— Your instructions —
This exercise asks for a copy of each line in the records below with the word "page" in it.
*** Opening of Materials provided ***
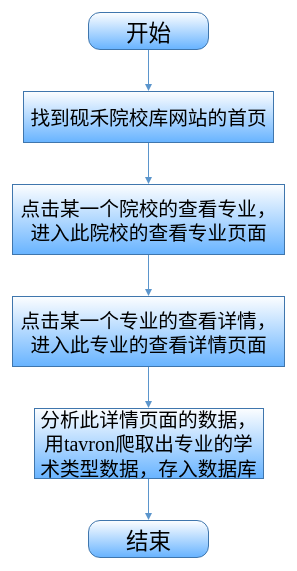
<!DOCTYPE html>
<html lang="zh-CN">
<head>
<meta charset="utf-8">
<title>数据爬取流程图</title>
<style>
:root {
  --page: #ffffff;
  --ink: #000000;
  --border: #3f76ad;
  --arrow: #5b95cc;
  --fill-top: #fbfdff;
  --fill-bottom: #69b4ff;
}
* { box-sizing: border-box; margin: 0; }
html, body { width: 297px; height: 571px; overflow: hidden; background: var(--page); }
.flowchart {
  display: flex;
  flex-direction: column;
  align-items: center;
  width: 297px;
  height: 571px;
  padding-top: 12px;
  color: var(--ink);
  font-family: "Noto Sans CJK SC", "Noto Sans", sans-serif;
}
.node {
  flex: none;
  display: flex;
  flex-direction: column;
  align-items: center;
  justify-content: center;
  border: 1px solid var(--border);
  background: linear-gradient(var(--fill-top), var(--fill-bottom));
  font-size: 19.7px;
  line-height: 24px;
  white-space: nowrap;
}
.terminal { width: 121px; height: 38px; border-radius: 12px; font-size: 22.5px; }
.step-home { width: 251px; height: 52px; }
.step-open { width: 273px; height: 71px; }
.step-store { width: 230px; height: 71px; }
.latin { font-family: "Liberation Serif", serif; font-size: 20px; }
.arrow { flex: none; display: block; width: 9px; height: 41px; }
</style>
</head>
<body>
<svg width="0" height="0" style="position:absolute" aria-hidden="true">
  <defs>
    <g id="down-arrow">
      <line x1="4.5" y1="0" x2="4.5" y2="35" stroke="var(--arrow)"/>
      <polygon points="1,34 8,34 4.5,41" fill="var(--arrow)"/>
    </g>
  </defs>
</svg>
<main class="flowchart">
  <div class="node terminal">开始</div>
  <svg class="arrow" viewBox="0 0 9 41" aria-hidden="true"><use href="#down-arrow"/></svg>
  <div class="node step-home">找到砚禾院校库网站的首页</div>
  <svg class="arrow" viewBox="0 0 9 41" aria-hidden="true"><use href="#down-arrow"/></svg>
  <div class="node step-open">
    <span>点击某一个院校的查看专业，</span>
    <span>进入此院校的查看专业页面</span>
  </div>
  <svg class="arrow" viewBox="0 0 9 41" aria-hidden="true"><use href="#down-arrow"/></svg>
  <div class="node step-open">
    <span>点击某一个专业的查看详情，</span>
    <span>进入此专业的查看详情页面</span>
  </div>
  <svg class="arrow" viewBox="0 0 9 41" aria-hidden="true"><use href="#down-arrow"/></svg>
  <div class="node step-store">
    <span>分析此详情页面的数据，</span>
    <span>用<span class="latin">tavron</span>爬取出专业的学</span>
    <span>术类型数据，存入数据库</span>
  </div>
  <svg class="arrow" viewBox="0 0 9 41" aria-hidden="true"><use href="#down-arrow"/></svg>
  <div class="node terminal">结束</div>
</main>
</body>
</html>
*** Close of Materials provided ***
— Result of the exercise —
  --page: #ffffff;
html, body { width: 297px; height: 571px; overflow: hidden; background: var(--page); }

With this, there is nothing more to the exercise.